Work task: Go through the records and report each line holding the string "stick".

Provided information:

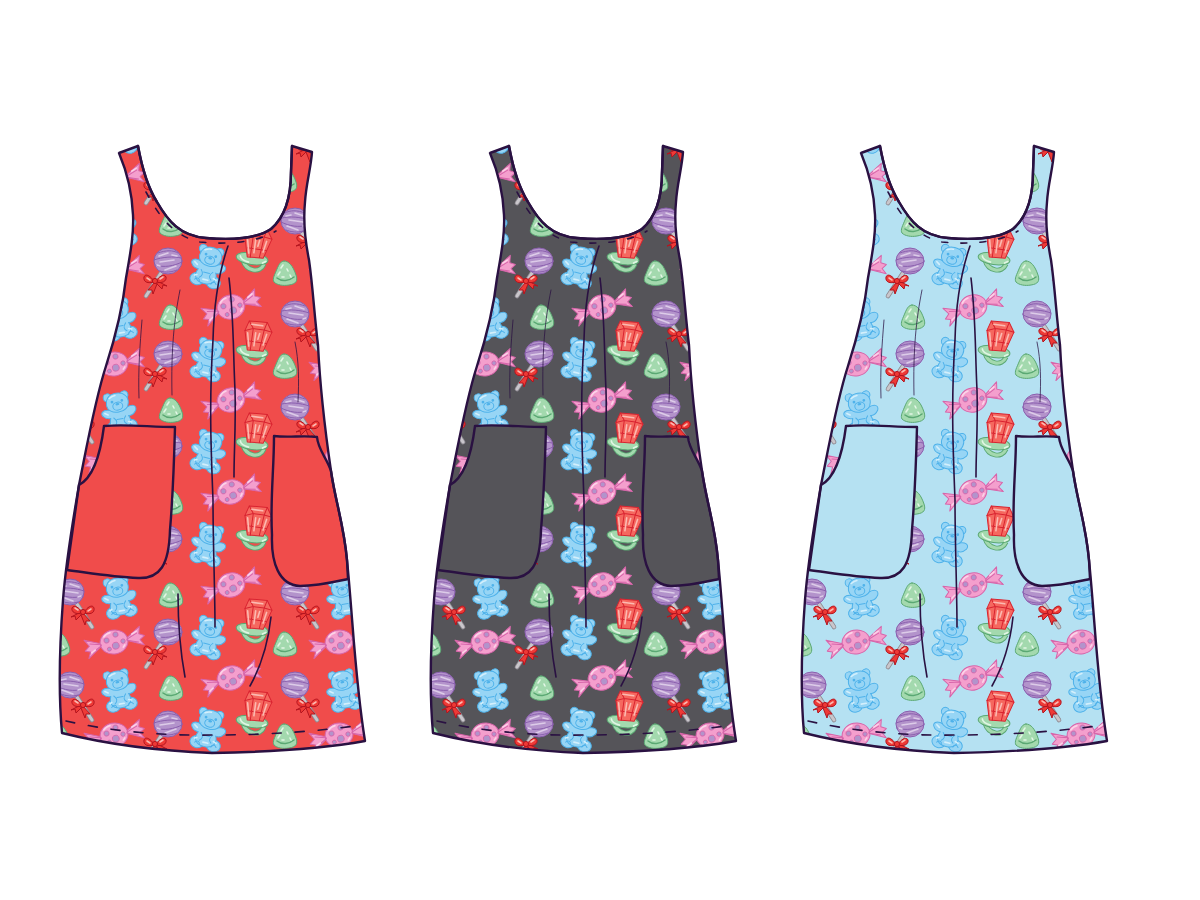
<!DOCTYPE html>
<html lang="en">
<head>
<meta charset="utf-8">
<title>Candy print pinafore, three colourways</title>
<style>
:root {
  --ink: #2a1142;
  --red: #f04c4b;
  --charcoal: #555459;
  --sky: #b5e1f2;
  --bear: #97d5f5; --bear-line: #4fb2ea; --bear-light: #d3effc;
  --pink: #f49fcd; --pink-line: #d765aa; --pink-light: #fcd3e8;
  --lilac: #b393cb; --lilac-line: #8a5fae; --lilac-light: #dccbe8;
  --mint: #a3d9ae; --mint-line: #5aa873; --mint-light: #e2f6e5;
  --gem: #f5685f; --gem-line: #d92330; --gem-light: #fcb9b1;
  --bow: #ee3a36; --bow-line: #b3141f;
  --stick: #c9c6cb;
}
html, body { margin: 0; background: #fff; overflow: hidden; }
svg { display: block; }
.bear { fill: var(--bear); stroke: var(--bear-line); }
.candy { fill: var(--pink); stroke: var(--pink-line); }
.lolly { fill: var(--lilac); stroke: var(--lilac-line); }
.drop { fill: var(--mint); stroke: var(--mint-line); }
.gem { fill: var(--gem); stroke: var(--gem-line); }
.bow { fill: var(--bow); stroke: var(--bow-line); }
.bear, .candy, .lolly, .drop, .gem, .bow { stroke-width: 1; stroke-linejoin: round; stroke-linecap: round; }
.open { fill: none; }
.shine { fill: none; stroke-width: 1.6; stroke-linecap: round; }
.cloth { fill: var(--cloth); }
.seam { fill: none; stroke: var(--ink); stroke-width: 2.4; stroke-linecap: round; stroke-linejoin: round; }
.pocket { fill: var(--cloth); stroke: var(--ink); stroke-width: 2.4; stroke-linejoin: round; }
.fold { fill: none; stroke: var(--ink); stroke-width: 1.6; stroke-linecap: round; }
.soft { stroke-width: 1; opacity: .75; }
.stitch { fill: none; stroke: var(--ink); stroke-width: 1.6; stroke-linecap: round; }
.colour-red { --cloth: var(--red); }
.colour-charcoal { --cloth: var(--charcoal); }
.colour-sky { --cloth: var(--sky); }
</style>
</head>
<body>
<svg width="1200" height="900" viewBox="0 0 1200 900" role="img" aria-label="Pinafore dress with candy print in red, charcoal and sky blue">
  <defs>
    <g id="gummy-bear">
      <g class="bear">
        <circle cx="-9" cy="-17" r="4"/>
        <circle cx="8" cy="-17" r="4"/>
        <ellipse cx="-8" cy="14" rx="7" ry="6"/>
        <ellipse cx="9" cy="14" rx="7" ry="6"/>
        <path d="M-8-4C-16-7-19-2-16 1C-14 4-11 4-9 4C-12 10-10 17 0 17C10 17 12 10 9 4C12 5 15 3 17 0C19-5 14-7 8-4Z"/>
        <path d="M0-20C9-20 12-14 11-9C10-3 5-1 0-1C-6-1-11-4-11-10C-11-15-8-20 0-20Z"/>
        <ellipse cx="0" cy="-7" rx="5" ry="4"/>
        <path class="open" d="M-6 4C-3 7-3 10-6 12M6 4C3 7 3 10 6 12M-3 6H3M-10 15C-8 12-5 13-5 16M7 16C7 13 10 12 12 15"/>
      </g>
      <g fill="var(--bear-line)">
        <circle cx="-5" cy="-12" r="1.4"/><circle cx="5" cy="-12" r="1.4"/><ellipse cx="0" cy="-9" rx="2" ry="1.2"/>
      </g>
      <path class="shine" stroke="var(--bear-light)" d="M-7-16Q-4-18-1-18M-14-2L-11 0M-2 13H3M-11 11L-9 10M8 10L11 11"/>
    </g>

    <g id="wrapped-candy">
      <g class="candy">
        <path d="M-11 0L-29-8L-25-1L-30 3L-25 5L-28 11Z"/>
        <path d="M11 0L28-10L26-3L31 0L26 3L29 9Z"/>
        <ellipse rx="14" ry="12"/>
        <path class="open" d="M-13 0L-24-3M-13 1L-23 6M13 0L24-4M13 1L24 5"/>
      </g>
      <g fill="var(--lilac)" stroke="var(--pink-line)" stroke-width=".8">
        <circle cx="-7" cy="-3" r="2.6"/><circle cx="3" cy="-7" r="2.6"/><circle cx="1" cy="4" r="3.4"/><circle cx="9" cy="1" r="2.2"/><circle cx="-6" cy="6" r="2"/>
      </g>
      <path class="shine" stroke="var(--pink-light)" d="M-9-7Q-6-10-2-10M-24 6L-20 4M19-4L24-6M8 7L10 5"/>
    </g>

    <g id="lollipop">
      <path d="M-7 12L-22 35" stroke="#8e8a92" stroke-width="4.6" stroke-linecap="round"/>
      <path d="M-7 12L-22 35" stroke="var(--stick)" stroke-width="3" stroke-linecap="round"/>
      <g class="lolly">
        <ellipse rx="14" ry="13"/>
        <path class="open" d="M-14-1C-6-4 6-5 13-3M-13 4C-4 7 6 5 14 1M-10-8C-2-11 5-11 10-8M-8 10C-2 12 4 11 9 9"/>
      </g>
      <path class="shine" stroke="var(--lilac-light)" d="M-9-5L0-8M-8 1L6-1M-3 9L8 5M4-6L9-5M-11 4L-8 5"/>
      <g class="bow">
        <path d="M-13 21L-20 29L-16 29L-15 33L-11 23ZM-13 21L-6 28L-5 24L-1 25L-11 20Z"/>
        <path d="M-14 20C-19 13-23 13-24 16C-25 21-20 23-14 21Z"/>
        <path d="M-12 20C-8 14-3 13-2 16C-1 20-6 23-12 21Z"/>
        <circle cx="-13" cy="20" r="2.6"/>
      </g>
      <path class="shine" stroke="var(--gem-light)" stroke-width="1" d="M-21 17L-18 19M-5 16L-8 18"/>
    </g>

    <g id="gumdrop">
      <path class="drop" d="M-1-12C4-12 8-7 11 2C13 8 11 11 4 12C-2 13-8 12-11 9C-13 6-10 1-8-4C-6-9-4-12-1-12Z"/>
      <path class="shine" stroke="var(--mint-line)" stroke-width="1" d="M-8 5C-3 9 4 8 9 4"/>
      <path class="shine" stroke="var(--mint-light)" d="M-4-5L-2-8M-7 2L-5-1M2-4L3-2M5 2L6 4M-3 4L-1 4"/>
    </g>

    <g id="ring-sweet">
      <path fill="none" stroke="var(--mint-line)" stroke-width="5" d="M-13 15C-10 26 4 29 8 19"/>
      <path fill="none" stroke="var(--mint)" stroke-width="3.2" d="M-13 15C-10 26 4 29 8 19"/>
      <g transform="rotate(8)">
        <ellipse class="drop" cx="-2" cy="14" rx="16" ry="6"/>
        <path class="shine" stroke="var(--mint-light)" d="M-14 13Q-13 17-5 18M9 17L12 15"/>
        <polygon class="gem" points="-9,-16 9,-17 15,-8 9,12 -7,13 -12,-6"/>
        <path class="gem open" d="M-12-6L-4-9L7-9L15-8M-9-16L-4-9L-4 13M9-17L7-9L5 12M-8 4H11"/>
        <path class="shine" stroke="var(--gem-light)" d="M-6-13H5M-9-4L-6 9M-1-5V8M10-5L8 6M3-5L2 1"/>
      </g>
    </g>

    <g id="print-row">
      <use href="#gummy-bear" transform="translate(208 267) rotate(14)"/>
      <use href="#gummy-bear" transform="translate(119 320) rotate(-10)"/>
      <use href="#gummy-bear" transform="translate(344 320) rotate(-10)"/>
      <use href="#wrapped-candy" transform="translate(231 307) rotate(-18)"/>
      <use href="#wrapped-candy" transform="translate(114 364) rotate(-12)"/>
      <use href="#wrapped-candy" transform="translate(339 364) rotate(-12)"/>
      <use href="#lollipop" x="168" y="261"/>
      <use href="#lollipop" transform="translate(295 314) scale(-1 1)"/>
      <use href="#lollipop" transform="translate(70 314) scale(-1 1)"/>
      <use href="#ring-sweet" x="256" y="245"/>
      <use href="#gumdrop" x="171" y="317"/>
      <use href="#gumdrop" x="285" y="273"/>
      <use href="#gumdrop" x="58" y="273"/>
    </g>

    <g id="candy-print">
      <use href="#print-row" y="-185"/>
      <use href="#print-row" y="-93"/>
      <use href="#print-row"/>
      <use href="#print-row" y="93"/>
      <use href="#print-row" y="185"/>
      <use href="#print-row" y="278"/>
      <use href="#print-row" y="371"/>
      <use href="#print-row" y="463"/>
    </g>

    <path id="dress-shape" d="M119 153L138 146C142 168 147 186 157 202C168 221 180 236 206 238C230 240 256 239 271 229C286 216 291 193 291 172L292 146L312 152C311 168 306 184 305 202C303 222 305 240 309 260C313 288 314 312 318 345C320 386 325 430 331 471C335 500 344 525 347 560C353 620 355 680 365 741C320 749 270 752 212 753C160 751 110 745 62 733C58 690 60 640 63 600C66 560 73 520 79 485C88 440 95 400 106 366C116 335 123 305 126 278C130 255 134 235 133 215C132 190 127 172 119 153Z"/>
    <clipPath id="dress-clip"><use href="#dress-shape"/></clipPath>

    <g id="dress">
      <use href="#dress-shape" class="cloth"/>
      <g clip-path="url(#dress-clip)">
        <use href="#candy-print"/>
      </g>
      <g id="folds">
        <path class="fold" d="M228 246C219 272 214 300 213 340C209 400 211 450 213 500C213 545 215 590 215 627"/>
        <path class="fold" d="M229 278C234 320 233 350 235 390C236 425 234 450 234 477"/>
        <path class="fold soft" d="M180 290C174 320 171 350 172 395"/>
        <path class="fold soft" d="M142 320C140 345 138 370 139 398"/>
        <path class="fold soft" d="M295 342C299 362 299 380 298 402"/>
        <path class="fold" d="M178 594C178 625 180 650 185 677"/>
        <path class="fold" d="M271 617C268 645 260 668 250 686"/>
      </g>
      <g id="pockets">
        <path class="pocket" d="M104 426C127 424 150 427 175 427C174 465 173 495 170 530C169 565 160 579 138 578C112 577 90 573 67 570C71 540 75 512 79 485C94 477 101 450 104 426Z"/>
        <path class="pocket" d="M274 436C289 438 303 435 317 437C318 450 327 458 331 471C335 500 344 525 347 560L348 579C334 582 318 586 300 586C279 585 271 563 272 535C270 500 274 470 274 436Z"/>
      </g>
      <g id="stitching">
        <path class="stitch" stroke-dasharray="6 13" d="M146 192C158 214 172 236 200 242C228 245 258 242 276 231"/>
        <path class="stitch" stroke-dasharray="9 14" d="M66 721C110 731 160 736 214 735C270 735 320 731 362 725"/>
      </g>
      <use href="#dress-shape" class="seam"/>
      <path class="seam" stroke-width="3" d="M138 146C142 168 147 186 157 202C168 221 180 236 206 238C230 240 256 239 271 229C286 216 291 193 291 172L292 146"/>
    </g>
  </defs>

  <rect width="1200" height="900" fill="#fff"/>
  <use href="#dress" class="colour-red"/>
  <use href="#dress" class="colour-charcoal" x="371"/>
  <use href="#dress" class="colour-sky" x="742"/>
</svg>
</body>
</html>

Written response:
  --stick: #c9c6cb;
      <path d="M-7 12L-22 35" stroke="var(--stick)" stroke-width="3" stroke-linecap="round"/>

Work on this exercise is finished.